6) Don’t forget to look back as sometimes the photos behind you are better than the photos in front of you.

7)  Don’t frame or centre your shot so that the object or person is always in the middle. Use the rule of thirds.

8) Try to download and backup your photos the same day. It is easier to catalogue and remember the shots. Delete your bad shots. Many cameras come with GPS units or you can purchase one for your camera. Great for geo tagging and knowing where you picture is taken. The downside is many cameras run the GPS off the same battery your camera is running on. Thus GPS will generally drain your battery quicker thus the need for extra battery back-ups.

9) There are a number of gadgets out there to help you carry a camera for quick access. One of the better ones is cotton carrier, a vest taht allows you to hook your camera and take strain off your neck.

10) A small point and shoot ie. compact, can be very useful camera in situations ie. quick photo in the rain, wildlife etc.  Take it with you and fasten the small camera bag on your belt for quick access.

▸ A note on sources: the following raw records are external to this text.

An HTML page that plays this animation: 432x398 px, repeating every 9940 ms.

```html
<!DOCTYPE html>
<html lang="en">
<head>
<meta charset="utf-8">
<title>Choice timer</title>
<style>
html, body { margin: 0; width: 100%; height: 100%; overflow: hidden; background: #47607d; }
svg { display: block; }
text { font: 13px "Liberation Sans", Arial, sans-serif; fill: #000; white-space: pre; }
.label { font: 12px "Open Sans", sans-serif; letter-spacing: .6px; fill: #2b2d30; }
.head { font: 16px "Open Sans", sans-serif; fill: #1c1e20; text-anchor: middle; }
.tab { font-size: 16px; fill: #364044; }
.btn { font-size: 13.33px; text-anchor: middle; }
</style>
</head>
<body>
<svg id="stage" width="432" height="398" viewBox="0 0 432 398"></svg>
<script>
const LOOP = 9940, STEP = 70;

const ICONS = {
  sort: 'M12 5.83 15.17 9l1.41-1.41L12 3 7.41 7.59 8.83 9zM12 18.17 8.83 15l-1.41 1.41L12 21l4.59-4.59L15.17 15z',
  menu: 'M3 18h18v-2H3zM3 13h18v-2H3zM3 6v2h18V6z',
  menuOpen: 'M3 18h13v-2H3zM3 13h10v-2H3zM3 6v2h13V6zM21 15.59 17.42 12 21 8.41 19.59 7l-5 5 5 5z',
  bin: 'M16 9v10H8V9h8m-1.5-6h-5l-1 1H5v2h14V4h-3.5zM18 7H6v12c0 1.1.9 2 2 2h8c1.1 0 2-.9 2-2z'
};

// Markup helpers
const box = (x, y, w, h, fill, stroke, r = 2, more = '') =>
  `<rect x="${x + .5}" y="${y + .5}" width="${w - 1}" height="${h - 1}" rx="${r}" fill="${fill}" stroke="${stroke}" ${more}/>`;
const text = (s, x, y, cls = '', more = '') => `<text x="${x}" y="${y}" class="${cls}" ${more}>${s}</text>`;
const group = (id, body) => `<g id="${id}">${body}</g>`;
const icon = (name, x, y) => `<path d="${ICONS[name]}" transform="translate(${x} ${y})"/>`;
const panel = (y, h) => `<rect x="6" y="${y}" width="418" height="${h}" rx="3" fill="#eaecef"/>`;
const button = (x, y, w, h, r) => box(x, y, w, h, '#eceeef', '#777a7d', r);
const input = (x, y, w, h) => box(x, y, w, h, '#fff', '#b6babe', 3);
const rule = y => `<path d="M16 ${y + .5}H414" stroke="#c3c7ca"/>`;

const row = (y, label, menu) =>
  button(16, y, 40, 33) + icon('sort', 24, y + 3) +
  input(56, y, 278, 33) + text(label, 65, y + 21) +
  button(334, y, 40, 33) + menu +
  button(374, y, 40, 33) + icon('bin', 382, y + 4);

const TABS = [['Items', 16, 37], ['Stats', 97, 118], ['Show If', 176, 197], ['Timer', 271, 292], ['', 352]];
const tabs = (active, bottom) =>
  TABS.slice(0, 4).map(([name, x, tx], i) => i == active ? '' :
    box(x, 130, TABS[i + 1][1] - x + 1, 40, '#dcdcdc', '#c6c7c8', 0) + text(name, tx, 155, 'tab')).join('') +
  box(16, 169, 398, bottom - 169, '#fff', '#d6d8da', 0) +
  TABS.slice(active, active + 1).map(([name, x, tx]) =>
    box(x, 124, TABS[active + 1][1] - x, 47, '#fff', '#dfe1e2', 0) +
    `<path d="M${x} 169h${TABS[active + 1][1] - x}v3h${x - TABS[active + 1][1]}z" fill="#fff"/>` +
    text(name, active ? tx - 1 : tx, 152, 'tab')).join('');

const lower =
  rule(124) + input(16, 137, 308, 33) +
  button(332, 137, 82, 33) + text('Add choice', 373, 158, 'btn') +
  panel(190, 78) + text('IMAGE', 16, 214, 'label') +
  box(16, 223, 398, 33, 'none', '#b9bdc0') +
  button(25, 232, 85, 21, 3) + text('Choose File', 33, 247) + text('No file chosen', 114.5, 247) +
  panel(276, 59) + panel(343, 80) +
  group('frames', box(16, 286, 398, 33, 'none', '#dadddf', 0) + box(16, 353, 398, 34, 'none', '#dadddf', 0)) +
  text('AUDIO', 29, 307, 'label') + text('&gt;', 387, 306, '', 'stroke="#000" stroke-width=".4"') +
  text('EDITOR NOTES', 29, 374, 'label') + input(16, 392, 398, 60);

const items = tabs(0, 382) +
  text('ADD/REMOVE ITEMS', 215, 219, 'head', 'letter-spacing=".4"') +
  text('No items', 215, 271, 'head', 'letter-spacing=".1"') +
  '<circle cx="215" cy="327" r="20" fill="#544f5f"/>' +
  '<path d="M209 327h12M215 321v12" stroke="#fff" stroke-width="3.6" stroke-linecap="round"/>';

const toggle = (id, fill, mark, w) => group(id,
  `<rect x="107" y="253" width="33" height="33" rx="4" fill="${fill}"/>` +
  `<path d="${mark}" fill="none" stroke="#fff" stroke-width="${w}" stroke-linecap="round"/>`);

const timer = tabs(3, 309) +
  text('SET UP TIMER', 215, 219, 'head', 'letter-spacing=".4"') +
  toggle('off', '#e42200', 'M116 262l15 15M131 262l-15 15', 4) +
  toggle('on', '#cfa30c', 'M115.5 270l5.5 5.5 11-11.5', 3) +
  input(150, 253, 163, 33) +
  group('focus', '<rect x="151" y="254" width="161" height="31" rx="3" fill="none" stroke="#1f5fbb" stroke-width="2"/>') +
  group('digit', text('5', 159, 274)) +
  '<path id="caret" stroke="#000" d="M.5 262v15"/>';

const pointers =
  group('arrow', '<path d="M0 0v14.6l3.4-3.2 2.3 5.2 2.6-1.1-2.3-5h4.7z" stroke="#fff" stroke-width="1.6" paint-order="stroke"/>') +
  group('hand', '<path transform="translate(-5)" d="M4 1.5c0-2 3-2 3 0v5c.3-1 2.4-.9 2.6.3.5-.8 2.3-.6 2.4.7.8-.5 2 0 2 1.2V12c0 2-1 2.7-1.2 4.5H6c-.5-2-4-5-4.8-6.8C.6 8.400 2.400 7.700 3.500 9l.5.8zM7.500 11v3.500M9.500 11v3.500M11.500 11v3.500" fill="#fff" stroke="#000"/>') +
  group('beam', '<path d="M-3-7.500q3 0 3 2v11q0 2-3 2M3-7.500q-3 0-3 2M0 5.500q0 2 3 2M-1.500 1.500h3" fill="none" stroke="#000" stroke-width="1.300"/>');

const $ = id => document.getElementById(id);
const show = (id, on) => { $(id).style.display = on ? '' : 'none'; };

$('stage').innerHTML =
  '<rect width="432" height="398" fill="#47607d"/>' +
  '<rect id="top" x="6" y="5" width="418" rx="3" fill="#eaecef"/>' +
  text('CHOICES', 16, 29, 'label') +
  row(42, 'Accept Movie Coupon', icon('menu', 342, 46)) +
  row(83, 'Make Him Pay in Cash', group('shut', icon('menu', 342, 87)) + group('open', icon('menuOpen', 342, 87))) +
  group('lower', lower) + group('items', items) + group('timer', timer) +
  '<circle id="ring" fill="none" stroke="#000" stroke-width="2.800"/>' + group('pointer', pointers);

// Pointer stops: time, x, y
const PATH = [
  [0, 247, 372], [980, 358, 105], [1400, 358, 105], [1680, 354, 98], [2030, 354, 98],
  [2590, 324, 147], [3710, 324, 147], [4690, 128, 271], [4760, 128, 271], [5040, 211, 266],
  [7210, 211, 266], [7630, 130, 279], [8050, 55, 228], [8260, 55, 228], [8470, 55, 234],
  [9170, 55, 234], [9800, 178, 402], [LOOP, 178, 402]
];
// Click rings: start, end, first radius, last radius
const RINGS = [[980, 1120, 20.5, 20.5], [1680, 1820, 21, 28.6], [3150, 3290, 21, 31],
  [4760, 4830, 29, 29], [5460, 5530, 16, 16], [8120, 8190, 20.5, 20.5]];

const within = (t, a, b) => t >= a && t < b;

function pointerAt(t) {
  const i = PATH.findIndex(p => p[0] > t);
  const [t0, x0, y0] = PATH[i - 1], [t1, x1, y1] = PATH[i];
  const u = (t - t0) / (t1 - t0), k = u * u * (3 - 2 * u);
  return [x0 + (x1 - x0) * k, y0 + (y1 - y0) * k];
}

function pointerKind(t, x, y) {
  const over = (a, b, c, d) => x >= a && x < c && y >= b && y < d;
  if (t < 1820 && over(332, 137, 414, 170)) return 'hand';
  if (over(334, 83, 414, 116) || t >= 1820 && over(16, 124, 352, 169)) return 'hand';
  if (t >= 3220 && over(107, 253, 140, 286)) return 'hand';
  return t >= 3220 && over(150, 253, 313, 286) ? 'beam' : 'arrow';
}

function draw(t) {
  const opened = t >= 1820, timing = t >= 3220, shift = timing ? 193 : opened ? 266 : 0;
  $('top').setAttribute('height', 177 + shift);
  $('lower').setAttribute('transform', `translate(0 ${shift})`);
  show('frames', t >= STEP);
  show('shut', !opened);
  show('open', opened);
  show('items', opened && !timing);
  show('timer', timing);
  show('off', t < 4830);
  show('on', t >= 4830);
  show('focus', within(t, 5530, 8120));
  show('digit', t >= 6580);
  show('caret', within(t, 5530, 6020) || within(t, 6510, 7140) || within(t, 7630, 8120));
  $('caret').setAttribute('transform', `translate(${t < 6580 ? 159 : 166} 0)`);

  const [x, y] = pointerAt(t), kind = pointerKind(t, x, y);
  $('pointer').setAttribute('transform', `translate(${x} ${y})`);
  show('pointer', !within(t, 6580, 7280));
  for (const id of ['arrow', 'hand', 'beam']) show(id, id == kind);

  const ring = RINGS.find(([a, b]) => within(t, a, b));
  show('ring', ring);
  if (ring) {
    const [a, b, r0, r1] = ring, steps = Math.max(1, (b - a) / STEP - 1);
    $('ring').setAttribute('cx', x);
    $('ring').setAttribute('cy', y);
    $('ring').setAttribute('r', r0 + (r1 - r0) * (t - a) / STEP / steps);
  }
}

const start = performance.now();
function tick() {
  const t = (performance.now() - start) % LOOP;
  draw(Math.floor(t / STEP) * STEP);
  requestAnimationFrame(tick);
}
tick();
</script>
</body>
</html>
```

Hike the Highlands will be offering a 2 day Nature & Landscape Photography Workshop on Sept. 13-14, 2012.  There are still a few openings left. Check out our website for more information on workshop.